Plot: [1] In this scene, Cassius is trying to get everyone to join in on their plot to kill Caesar. First, he is trying to bring in Casca into the conspirators. Cassius is convincing Casca by explaining all of the bad things that have been going on. Cassius is trying to make it seem as if Caesar is to blame for all of the things that have happened. Casca is being manipulated and drawn onto Cassius' side. Later in the scene, Cassus and Cinna are writing letters telling Brutus how much Caesar is hated. These letters were forged and were told to be from Roman citizens. Cassius and Cinna wrote these letters and had them thrown into Brutus' window anonymously. Cinna explains that with Brutus on their side, they will have the people on their side as well.

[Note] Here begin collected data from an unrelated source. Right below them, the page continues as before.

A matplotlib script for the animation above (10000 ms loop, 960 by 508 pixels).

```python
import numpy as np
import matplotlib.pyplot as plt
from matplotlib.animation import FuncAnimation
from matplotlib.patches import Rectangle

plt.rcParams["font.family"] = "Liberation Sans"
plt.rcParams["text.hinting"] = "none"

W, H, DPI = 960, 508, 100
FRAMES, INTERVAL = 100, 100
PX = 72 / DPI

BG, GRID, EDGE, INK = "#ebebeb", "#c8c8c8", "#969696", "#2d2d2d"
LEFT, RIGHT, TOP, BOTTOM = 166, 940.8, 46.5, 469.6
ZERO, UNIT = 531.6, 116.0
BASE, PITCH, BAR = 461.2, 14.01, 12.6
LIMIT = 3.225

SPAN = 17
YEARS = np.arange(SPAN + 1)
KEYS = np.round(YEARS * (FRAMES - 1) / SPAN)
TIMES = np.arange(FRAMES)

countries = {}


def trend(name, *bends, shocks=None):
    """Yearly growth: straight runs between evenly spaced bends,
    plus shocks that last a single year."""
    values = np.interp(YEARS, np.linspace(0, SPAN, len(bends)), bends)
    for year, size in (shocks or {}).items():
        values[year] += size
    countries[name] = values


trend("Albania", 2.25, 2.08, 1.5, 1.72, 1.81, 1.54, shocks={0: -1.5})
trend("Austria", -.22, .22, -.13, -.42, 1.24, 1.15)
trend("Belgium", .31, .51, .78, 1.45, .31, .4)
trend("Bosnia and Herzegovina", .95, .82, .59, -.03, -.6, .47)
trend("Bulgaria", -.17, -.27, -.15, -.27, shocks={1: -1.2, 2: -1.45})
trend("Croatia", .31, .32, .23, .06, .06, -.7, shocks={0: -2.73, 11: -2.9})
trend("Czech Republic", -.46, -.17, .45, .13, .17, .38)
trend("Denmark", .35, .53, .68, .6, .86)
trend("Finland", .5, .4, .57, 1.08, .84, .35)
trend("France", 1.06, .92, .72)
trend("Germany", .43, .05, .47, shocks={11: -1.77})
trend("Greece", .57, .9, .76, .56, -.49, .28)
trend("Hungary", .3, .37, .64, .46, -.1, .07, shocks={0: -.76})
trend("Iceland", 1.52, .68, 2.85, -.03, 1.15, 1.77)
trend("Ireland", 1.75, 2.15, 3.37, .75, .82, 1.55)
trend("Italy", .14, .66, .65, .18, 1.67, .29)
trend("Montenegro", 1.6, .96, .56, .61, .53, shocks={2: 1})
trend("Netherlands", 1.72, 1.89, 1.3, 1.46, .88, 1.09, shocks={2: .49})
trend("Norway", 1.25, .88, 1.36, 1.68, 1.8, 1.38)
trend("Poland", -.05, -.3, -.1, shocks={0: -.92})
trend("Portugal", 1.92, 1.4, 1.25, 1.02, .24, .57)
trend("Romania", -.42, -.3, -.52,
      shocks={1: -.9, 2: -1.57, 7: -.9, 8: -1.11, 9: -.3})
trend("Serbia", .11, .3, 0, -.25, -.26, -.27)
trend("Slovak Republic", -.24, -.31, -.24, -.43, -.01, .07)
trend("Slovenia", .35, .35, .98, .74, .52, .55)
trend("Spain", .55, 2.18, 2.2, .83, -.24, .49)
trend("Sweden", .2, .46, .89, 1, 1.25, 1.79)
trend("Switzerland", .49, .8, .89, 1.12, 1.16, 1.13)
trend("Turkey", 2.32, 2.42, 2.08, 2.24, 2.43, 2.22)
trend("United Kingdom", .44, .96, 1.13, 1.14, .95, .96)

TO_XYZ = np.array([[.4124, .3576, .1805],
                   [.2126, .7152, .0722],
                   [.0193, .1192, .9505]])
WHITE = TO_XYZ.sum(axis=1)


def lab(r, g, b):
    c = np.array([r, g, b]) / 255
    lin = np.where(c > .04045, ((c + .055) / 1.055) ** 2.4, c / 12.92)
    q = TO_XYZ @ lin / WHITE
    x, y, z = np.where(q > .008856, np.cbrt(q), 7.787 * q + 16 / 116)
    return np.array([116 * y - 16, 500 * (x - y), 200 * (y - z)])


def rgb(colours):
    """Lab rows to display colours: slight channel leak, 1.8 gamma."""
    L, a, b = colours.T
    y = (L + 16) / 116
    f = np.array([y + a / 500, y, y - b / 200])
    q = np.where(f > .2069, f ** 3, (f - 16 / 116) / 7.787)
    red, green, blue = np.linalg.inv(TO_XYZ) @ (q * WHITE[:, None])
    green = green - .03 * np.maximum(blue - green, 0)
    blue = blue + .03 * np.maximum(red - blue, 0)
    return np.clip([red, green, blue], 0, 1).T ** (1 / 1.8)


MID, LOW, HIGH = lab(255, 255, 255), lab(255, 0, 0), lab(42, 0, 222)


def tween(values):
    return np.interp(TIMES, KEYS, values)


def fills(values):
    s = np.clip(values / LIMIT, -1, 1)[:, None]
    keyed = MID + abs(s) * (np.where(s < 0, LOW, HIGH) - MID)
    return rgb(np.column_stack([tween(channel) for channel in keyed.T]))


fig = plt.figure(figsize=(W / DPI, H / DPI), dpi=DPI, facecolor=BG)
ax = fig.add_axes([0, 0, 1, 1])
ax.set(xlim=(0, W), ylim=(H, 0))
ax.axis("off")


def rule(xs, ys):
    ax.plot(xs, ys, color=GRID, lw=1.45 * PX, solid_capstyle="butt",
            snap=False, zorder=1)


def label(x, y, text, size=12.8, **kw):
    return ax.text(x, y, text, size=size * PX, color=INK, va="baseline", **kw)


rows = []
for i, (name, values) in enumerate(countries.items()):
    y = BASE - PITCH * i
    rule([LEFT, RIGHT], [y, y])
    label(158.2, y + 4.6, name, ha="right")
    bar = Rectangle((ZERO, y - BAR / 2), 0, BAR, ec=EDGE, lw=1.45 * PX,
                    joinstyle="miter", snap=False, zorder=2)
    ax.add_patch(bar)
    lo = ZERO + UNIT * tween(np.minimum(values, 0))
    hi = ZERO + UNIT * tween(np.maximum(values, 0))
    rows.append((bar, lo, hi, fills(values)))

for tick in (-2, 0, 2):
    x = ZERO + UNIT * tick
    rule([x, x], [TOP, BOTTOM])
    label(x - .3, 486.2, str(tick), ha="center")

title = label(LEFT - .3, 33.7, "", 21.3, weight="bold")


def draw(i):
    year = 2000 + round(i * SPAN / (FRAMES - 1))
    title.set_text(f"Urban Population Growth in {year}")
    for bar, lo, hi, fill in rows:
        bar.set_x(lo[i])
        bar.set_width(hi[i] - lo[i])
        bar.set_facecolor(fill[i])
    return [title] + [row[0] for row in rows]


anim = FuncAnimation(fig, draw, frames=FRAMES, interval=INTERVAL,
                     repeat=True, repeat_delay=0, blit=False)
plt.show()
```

Analysis: This scene is portrayed as the beginning of the [1] recruiting of the conspirators. Cassius is slowly getting everyone involved in the assassination of Caesar plan and at first is bringing Casca on their side. As he is manipulating Casca, Cassius is using the fact that the only reason the bad things are happening, such as the omens, is because of Caesar. He is trying to convince Casca that the only way to stop all of the chaos is by killing Caesar. Cassius is then still trying to convince Brutus. Cassius knows that Brutus will not be with the conspirators unless he was tricked. Cassius and another conspirator, Cinna, forge letters from the Romans, bad mouthing Caesar, and get them to Brutus anonymously. They believe that with Brutus on their side, no one can look down on their act because the Romans would see that Brutus would know best. They thought that if Brutus was part of the plot to kill Caesar they would not have to worry about the angry Romans because the Romans would know that Brutus, a best friend to Caesar, would not do anything to him without good reason or without good judgement. Cinna thinks that with Brutus they have all of the Romans behind them as well.
Block D Act 1 Script:



Bibliography:
[1] http://www.ask.com/bar?q=julius+caesar+by+shakespeare&page=1&qsrc=2417&ab=2&u=http%3A%2F%2Fabsoluteshakespeare.com%2Fguides%2Fcaesar%2Fcaesar.html

[2] http://www.sparknotes.com/shakespeare/juliuscaesar/section1.html